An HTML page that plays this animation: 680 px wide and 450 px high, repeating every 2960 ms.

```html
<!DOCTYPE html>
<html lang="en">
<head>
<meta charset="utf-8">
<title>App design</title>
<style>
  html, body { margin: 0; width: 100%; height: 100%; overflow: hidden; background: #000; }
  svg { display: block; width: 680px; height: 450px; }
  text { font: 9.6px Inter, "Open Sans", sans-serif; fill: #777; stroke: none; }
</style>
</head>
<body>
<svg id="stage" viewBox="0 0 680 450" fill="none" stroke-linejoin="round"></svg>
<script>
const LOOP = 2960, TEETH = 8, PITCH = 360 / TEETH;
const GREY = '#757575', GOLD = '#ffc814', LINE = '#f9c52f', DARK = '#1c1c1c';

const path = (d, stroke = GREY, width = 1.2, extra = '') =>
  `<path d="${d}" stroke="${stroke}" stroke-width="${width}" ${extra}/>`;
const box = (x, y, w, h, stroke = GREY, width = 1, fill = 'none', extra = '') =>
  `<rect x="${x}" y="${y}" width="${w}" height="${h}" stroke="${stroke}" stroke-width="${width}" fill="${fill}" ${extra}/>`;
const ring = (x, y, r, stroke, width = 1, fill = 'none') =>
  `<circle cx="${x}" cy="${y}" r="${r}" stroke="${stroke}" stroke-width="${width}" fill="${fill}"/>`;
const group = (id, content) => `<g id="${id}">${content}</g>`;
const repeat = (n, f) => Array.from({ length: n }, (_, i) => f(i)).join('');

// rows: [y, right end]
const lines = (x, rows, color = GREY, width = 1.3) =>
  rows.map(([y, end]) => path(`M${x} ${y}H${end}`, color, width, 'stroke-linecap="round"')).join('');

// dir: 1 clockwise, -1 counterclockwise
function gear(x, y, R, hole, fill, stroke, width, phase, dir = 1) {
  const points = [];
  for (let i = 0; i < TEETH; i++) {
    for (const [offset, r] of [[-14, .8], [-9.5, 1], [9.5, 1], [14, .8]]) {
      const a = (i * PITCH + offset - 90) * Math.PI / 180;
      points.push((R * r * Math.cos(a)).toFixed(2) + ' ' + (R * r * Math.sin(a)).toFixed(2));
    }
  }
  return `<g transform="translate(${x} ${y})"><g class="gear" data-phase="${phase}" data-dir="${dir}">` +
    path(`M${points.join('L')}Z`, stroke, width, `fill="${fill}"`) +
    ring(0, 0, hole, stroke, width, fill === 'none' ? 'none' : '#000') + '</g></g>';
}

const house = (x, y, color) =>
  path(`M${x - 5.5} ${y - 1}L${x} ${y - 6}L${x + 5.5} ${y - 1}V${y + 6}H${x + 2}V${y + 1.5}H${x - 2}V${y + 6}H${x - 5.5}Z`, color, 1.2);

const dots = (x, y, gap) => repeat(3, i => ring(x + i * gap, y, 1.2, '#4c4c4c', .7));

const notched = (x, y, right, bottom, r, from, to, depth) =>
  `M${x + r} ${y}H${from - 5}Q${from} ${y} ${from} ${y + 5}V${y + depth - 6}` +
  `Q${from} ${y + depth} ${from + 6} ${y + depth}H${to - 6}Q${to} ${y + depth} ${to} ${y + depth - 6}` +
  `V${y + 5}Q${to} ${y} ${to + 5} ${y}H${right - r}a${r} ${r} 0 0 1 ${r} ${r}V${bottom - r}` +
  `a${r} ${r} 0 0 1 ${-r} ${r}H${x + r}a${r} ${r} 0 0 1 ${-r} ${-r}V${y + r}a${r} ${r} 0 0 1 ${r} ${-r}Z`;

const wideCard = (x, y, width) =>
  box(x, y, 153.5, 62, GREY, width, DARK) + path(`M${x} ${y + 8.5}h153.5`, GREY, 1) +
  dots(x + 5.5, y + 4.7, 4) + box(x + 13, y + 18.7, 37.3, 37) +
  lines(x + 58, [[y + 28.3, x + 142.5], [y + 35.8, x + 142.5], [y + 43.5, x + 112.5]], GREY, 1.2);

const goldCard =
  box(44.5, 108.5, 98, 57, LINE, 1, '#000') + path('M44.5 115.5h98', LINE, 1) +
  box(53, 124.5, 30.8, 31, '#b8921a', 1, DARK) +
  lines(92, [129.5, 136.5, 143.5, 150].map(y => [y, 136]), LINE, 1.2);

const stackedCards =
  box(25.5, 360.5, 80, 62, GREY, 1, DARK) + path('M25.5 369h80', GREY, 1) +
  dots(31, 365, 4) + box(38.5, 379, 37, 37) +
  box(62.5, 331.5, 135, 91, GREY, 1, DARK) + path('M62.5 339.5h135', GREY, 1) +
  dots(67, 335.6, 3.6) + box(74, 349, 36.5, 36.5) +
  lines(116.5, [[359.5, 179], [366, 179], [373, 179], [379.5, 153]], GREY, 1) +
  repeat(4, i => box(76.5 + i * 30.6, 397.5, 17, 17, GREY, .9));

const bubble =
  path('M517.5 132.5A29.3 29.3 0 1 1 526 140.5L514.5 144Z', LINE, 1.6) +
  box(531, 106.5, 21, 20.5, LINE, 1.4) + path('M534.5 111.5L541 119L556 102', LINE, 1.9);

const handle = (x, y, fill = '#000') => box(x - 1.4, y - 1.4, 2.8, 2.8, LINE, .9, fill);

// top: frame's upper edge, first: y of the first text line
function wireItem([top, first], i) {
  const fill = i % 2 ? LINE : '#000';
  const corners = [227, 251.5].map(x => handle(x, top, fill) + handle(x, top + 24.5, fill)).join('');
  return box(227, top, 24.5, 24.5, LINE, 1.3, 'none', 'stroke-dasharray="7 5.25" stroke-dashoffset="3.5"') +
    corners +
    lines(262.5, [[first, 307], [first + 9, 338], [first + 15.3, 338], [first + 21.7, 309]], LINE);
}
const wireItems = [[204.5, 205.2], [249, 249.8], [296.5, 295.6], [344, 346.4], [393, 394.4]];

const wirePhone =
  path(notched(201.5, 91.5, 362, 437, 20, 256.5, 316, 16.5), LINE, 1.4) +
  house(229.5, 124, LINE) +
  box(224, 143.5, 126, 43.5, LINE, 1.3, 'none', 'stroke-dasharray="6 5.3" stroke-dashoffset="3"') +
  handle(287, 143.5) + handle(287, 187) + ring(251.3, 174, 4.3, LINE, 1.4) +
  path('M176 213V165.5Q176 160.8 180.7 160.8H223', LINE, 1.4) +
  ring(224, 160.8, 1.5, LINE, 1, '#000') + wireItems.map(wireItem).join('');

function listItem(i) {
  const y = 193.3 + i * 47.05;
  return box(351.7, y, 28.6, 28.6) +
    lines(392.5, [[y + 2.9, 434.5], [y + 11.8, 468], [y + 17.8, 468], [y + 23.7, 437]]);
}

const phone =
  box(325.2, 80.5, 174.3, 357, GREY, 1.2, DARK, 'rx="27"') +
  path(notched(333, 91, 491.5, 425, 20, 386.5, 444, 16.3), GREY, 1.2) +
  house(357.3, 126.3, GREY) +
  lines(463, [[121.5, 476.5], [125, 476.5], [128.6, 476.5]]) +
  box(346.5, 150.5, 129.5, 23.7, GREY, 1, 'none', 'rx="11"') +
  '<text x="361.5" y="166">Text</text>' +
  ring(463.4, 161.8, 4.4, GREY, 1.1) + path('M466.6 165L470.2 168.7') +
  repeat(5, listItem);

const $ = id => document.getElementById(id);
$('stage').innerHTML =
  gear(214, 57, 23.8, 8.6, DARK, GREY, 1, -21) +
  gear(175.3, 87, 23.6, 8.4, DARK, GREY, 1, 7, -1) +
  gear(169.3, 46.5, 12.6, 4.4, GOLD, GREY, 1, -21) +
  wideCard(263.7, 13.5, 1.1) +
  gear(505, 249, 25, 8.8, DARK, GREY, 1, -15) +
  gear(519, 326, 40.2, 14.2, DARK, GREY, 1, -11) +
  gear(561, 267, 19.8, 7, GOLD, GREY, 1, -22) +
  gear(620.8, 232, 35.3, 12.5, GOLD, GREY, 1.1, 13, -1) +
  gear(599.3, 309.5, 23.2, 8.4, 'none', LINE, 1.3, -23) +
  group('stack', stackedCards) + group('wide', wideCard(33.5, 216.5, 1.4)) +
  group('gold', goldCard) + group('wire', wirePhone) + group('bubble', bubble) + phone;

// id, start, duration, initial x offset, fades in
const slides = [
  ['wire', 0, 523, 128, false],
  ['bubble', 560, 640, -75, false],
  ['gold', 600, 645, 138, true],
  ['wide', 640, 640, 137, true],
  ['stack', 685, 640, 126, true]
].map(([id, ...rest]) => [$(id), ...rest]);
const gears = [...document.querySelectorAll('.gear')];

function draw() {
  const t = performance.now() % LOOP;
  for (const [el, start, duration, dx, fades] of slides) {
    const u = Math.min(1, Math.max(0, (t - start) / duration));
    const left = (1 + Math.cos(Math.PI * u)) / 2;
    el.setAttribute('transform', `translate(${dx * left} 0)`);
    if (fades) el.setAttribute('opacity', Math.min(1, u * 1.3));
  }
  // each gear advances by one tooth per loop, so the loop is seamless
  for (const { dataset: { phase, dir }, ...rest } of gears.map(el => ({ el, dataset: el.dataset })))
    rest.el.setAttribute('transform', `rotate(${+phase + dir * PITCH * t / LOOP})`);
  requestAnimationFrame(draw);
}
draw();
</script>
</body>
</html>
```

TASK REQUIREMENTS. What is needed is every line from the data above that includes the string "Math", copied out.

YOUR SOLUTION.
      const a = (i * PITCH + offset - 90) * Math.PI / 180;
      points.push((R * r * Math.cos(a)).toFixed(2) + ' ' + (R * r * Math.sin(a)).toFixed(2));
    const u = Math.min(1, Math.max(0, (t - start) / duration));
    const left = (1 + Math.cos(Math.PI * u)) / 2;
    if (fades) el.setAttribute('opacity', Math.min(1, u * 1.3));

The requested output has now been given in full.